The phrase lead in one’s pencil denotes male vigour, especially sexual.
In this phrase, there is wordplay on the noun penis, and, interestingly:
– via a post-classical alteration of the classical-Latin diminutive form pēnĭcillus, denoting literally a little tail, hence a painter’s brush or pencil,
– the noun pencil is ultimately derived from the classical-Latin noun pēnis, denoting literally a tail, hence the penis.
—Cf. also the multiple meanings and origins of ‘P’s and Q’s’.
I have found an early occurrence of the phrase lead in one’s pencil in the column The Town Slouch, published in the Orlando Morning Sentinel (Orlando, Florida) of Sunday 27th November 1927—the following is from a dialogue between Toney and his dentist:
“Toney,” he saz, “I give you ze air, you takka one whiff
And you go alla out jus lak a stiff.”
I saz, “No! Ziz air,—I will not him tak,
I go out all right. How I know I come back?”
He saz, “Y’ dam Wop! Ziz air he is two,
Ze gaz put you out; oxygen pull you fru.
Ze gaz mak you sleep but ze oxygen’s pep,
It put lead in your pencil and zip in your step.”
However, the other early occurrences of the phrase lead in one’s pencil that I have found date from the 1940s:
1 & 2-: Sidney John Baker (1912-1976) recorded the phrase:
1-: In A Popular Dictionary of Australian Slang (Melbourne: Robertson & Mullens Ltd., 1941):
—as quoted in the Oxford English Dictionary (online edition, September 2021):
(This will) put some lead in your pencil, this (esp. a drink of beer or spirits) will make you feel fighting fit.
2-: In The Australian Language (Sydney and London: Angus and Robertson Ltd., 1945):
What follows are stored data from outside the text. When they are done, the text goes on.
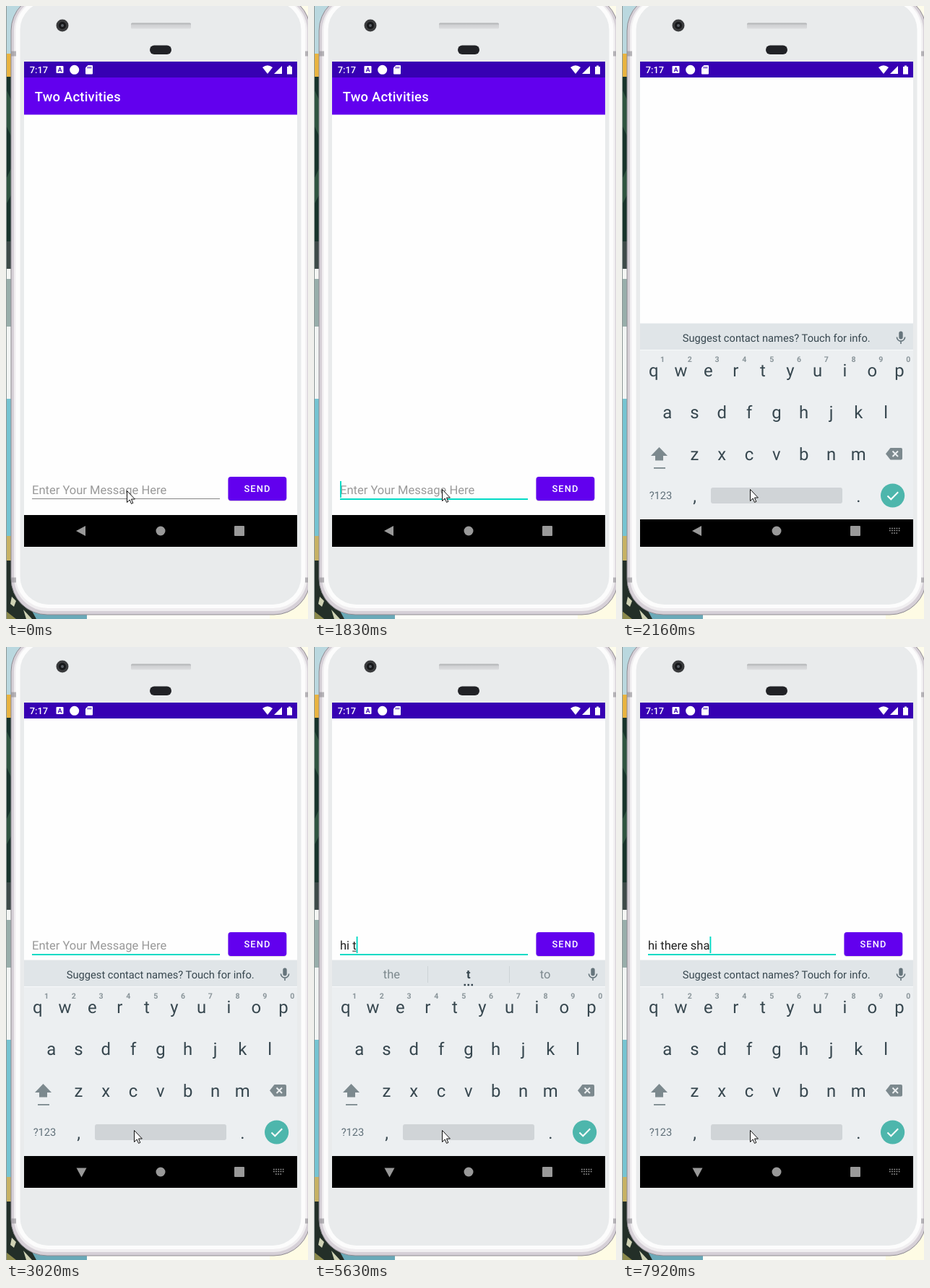
Write an HTML page that moves like this. It is 418 by 849 pixels and loops after 8000 ms.

```html
<!DOCTYPE html>
<html lang="en">
<head>
<meta charset="utf-8">
<title>Two Activities</title>
<style>
  html, body { margin: 0; width: 100%; height: 100%; overflow: hidden; background: #fdfdf8; }
  svg { display: block; width: 418px; height: 849px; }
  text { font-family: Roboto, sans-serif; text-rendering: geometricPrecision; white-space: pre; }
  .mid { text-anchor: middle; }
  .body { font-size: 16.54px; }
  .title { font-size: 18.37px; font-weight: 500; letter-spacing: .23px; fill: #fff; }
  .send { font-size: 12.86px; font-weight: 500; letter-spacing: 1.15px; fill: #fff; }
  .clock { font-size: 12.86px; font-weight: 500; fill: #fff; }
  .key { font-size: 23.9px; fill: #37474f; }
  .num { font-size: 10.6px; font-weight: 700; fill: #8a959a; }
  .small { font-size: 14.7px; }
  .side { fill: #7d898e; }
  .best { fill: #37474f; font-weight: 700; }
</style>
</head>
<body>
<svg viewBox="0 0 418 849" xmlns="http://www.w3.org/2000/svg">
  <defs>
    <clipPath id="screen"><rect x="25" y="77" width="378" height="672"/></clipPath>
    <linearGradient id="slot" x2="0" y2="1">
      <stop offset="0" stop-color="#a9abad"/>
      <stop offset=".35" stop-color="#cfd0d2"/>
      <stop offset="1" stop-color="#dcdddf"/>
    </linearGradient>
  </defs>

  <!-- wallpaper -->
  <rect width="418" height="849" fill="#fdfdf8"/>
  <rect x="380" width="38" height="70" fill="#fefcea"/>
  <rect x="365" y="780" width="53" height="69" fill="#fefbe4"/>
  <g>
    <rect width="40" height="66" fill="#bad8df"/>
    <rect y="66" width="9" height="32" fill="#e9b440"/>
    <rect y="98" width="9" height="228" fill="#17332a"/>
    <path d="M0 115L7 130V180L0 165ZM0 240L7 225V262L0 275Z" fill="#2f5440"/>
    <rect y="326" width="9" height="38" fill="#3d4a48"/>
    <rect y="364" width="9" height="14" fill="#f4f6f4"/>
    <rect y="378" width="9" height="66" fill="#98aeab"/>
    <rect y="444" width="9" height="100" fill="#f2f5f4"/>
    <rect y="544" width="9" height="190" fill="#76c4d2"/>
    <rect y="734" width="9" height="34" fill="#c7b264"/>
    <path d="M0 768H10L60 849H0Z" fill="#232f28"/>
    <path d="M36 838H112V849H42Z" fill="#6aa9b8"/>
    <path d="M8 818L14 824 11 832 6 828ZM24 836L36 849H28Z" fill="#cfd2b4"/>
    <path d="M0 838L14 849H0Z" fill="#8c8a4c"/>
    <path d="M.5 0V849" stroke="#8d9796" fill="none"/>
  </g>

  <!-- phone body -->
  <rect x="7" y="-16" width="414" height="859" rx="50" fill="#d6d0d7" stroke="#8f8b92"/>
  <rect x="11" y="-13" width="406" height="851" rx="47" fill="#f0eef0"/>
  <rect x="13.500" y="-11" width="401" height="845" rx="44" fill="#fcfcfc"/>
  <rect x="19.500" y="-6" width="389" height="835" rx="39" fill="#e9ebec"/>
  <path d="M7 66H14M414 66H418M7 795H14M414 795H418" stroke="#8f8d92" stroke-width="7" opacity=".6"/>
  <circle cx="78" cy="27" r="8.500" fill="#3a3b3d"/>
  <circle cx="78" cy="27" r="5" fill="#17181a"/>
  <circle cx="78" cy="27" r="2" fill="#5b6066"/>
  <rect x="173" y="23.500" width="83" height="8" rx="1.500" fill="url(#slot)"/>
  <rect x="199" y="54.500" width="30" height="12.500" rx="6.200" fill="#212226"/>

  <g clip-path="url(#screen)">
    <rect x="25" y="77" width="378" height="672"/>

    <g id="app">
      <rect x="25" y="99" width="378" height="606" fill="#fefefe"/>
      <rect x="25" y="99" width="378" height="51.500" fill="#6200ee"/>
      <text class="title" x="39.700" y="132">Two Activities</text>
      <text id="hint" class="body" x="36" y="676" fill="#999">Enter Your Message Here</text>
      <text id="typed" class="body" x="36" y="676" fill="#212121"></text>
      <rect id="wordLine" y="677.700" height="1" fill="#212121"/>
      <rect x="36" y="682" width="260" height="1" fill="#858585"/>
      <rect id="focusLine" x="36" y="682" width="260" height="2" fill="#03dac5"/>
      <rect id="caret" y="658" width="1.900" height="23" fill="#03dac5"/>
      <rect x="307.450" y="653" width="80.850" height="33" rx="3.700" opacity=".12"/>
      <rect x="307.450" y="652" width="80.850" height="33" rx="3.700" fill="#6200ee"/>
      <text class="send" x="329.400" y="673">SEND</text>
    </g>

    <g id="statusBar" fill="#fff">
      <rect x="25" y="77" width="378" height="22" fill="#3700b3"/>
      <text class="clock" x="32.800" y="93">7:17</text>
      <rect x="69.500" y="83" width="10" height="10" rx="1"/>
      <text class="mid" x="74.500" y="91.200" font-size="8.500" font-weight="700" fill="#3700b3">A</text>
      <circle cx="94.700" cy="88.300" r="6.500"/>
      <path d="M113.500 82H119Q120 82 120 83V93.500Q120 94.500 119 94.500H111Q110 94.500 110 93.500V85.500Z"/>
      <path d="M113.500 84V86.500M115.500 84V86.500M117.500 84V86.500" stroke="#3700b3"/>
      <path d="M355 85Q362 79.500 369 85L362 94Z"/>
      <path d="M371 94L382 83V94Z"/>
      <path d="M389 84H391V82.500H394V84H396V94.500H389Z"/>
    </g>

    <g id="keyboard">
      <rect x="25" y="433" width="378" height="1" fill="#f1f3f4"/>
      <rect x="25" y="434" width="378" height="271" fill="#eceff1"/>
      <rect x="25" y="434" width="378" height="36" fill="#e0e5e8"/>
      <rect x="25" y="470" width="378" height="1" fill="#f7f9fa"/>
      <rect x="25" y="705" width="378" height="44"/>

      <text id="notice" class="small mid" x="213.700" y="458.600" fill="#37474f">Suggest contact names? Touch for info.</text>
      <g id="words">
        <path d="M157.500 442V465M270.500 442V465" stroke="#cdd3d6"/>
        <text class="body mid side" x="107.500" y="459"></text>
        <text class="body mid best" x="213.700" y="459"></text>
        <text class="body mid side" x="320" y="459"></text>
        <path d="M207.500 468H220" stroke="#37474f" stroke-width="2.500" stroke-dasharray="2.500 2.500"/>
      </g>
      <g fill="none" stroke="#66757c" stroke-width="1.600">
        <rect x="383.300" y="444.500" width="5.400" height="11" rx="2.700" fill="#66757c" stroke="none"/>
        <path d="M380.400 452.500A5.600 5.600 0 0 0 391.600 452.500M386 458V462"/>
      </g>

      <g id="keys"></g>
      <path d="M51.500 605L63 617H57V623.500H46V617H40Z" fill="#7c898e"/>
      <rect x="44" y="633" width="16" height="1.800" fill="#7c898e"/>
      <path d="M371.500 606H386Q388 606 388 608V620.500Q388 622.500 386 622.500H371.500L365 614.200Z" fill="#7c898e"/>
      <path d="M374.500 610.500L382 618M382 610.500L374.500 618" stroke="#eceff1" stroke-width="2"/>
      <text class="small mid" x="53.500" y="677.200" fill="#607079">?123</text>
      <rect x="123" y="661" width="182" height="22" rx="3" fill="#d0d4d7"/>
      <circle cx="374.600" cy="672" r="16.600" fill="#4db6ac"/>
      <path d="M367.500 672.500L372.300 677.300 382.200 667.200" fill="none" stroke="#fff" stroke-width="2"/>
    </g>

    <g fill="#fff" opacity=".6">
      <path id="back" d="M97 727L110 720V734Z"/>
      <circle cx="214" cy="727" r="6.500"/>
      <rect x="316" y="720" width="14" height="14" rx="1"/>
      <path id="imeIcon" d="M370 723.500H385M370 726.500H385M373 730H382" fill="none" stroke="#fff" stroke-width="1.600" stroke-dasharray="1.700 1.500"/>
    </g>
  </g>

  <path id="pointer" d="M.5 .5V16.500L4.200 13 6.500 18.400 8.800 17.400 6.500 12H11.400Z" fill="#fff" stroke="#111"/>
</svg>

<script>
const LOOP = 8000;
const $ = id => document.getElementById(id);
const pen = document.createElement('canvas').getContext('2d');
pen.font = '16.54px Roboto, sans-serif';
const textWidth = s => pen.measureText(s).width;

function addKey(label, x, y, cls = 'key') {
  const t = document.createElementNS('http://www.w3.org/2000/svg', 'text');
  t.setAttribute('class', cls + ' mid');
  t.setAttribute('x', x);
  t.setAttribute('y', y);
  t.textContent = label;
  $('keys').append(t);
}

const PITCH = 37.8;
[['qwertyuiop', 43.8, 507.4], ['asdfghjkl', 62.7, 565.1], ['zxcvbnm', 100.5, 622.8]]
  .forEach(([row, x, y]) => [...row].forEach((c, i) => addKey(c, x + i * PITCH, y)));
[...'1234567890'].forEach((c, i) => addKey(c, 56 + i * PITCH, 487, 'num'));
addKey(',', 100.5, 681);
addKey('.', 327.3, 681);

// drop: keyboard distance below rest, null while hidden; word: start of the underlined word
const start = {
  pointer: [167, 671], focus: 0, caret: 0, pan: 0, drop: null, alpha: 1,
  turn: 0, text: '', word: null, words: null
};
const steps = [
  [150, { pointer: [164, 666] }],
  [440, { focus: .5, caret: 1 }],
  [590, { focus: 1 }],
  [1050, { caret: 0 }],
  [1330, { pointer: [168, 667] }],
  [1590, { pointer: [173, 668], caret: 1 }],
  [1720, { pointer: [177, 669] }],
  [1980, { caret: 0, pan: 32, drop: 178, alpha: .33 }],
  [2160, { pan: 160, drop: 6, alpha: 1 }],
  [2310, { pan: 245, drop: 0, turn: -45 }],
  [2440, { pan: 257, turn: -90, caret: 1 }],
  [3020, { caret: 0 }],
  [3420, { caret: 1, text: 'h', word: 0 }],
  [3550, { words: ['he', 'h', 'have'] }],
  [3800, { text: 'hi' }],
  [3930, { words: ['Hi', 'hi', 'his'] }],
  [4490, { caret: 0 }],
  [4780, { caret: 1, text: 'hi ', word: null }],
  [4910, { words: null }],
  [5360, { text: 'hi t', word: 3 }],
  [5500, { words: ['the', 't', 'to'] }],
  [6090, { caret: 0 }],
  [6520, { caret: 1 }],
  [6930, { text: 'hi th', words: ['the', 'th', 'this'] }],
  [7070, { text: 'hi the', words: ['they', 'the', 'there'] }],
  [7220, { text: 'hi ther', words: ['there', 'ther', 'their'] }],
  [7360, { text: 'hi there', words: ['There', 'there', 'theirs'] }],
  [7500, { text: 'hi there ', word: null, words: null }],
  [7640, { text: 'hi there s' }],
  [7780, { text: 'hi there sh' }],
  [7920, { text: 'hi there sha' }]
];

const show = (id, on) => $(id).setAttribute('visibility', on ? 'inherit' : 'hidden');
const set = (id, name, value) => $(id).setAttribute(name, value);
const wordSlots = document.querySelectorAll('#words text');

function draw(s) {
  set('pointer', 'transform', `translate(${s.pointer})`);
  set('app', 'transform', `translate(0 ${-s.pan})`);
  set('focusLine', 'opacity', s.focus);

  const end = 36 + textWidth(s.text);
  $('typed').textContent = s.text;
  show('hint', !s.text);
  show('caret', s.caret);
  set('caret', 'x', end);
  show('wordLine', s.word !== null);
  if (s.word !== null) {
    const left = 36 + textWidth(s.text.slice(0, s.word));
    set('wordLine', 'x', left);
    set('wordLine', 'width', end - left);
  }

  const open = s.drop !== null;
  show('keyboard', open);
  show('imeIcon', open);
  set('keyboard', 'transform', `translate(0 ${s.drop || 0})`);
  set('keyboard', 'opacity', s.alpha);
  set('back', 'transform', `rotate(${s.turn} 104.500 727)`);
  show('notice', open && !s.words);
  show('words', open && s.words);
  wordSlots.forEach((slot, i) => slot.textContent = s.words ? s.words[i] : '');
}

const t0 = performance.now();
let last = -1;
function tick() {
  const t = (performance.now() - t0) % LOOP;
  const passed = steps.filter(([at]) => at <= t);
  if (passed.length !== last) {
    last = passed.length;
    draw(Object.assign({}, start, ...passed.map(([, change]) => change)));
  }
  requestAnimationFrame(tick);
}
tick();
</script>
</body>
</html>
```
Indigenous toasts are: here’s looking up your kilts! here’s lead in your pencil! down the gully! and here’s to ’ee (the last taken from an advertising slogan used by the makers of Toohey’s beer, Sydney).
3-: From Jill (London: Fortune Press, 1946), a novel by the British author Philip Larkin (1922-1985):
He took the burning cigarette from his mouth and dropped it by accident on to the floor, where he abandoned it after a slight preliminary groping. While he stood at the counter, a ragged man picked it up, pinched it out, and put it behind his ear. He was sitting by John’s seat when the latter returned with another pint to drink.
‘Just finished my day’s work, locking the gates of the cemetery,’ he said to John affably. ‘Stop ’em all gettin’ out. Well, ’ere’s more lead in yer pencil.’ He finished off his half-pint, wiping his mouth with relish.
4-: From Chapter 19 of Jigger Moran, by the U.S. author John Roeburt (1909-1972), published in the Capital Journal (Salem, Oregon) of Tuesday 25th June 1946:
“Why don’t you take a couple of days off, Jigger, and get your bearings? We’re runnin’ a business here. Not a home for the crippled.”
Jigger sought enlightenment, matter-of-fact: “You knocking me off, Monk?”
“That’s the size of it. Maybe a rest will put the lead back in your pencil.”
5-: From Loser Tags the Lamb, by Travis Ingham, published in The Boston Daily Globe (Boston, Massachusetts) of Sunday 23rd October 1949:
The guide took a sharp knife, stepped out the door and expertly snipped the hide away from the deer’s haunches. He peeler [sic] the skin back over the dark red meat, sliced off three generous steaks.
“Better have a taste of what you’re after,” he said, handing them to the visitors. “It’ll put lead in your pencil for tomorrer.”
Although Sidney John Baker recorded the phrase in the 1940s, the earliest Australian-English use of lead in one’s pencil that I have found is from Mr. Butterfry, a short story by the Australian author Harold Edward ‘Hal’ Porter (1911-1984), published in The Bulletin (Sydney, New South Wales) of Saturday 13th April 1968:
He pours a final jigger of Parfait Amour into the turbid Special and, his mask of malice merely slightly tempered by hostliness, lifts one of the brimming pilsener glasses: “Come an’ get it! It’s curl-a-mo, chico. Lead in the old pencil.”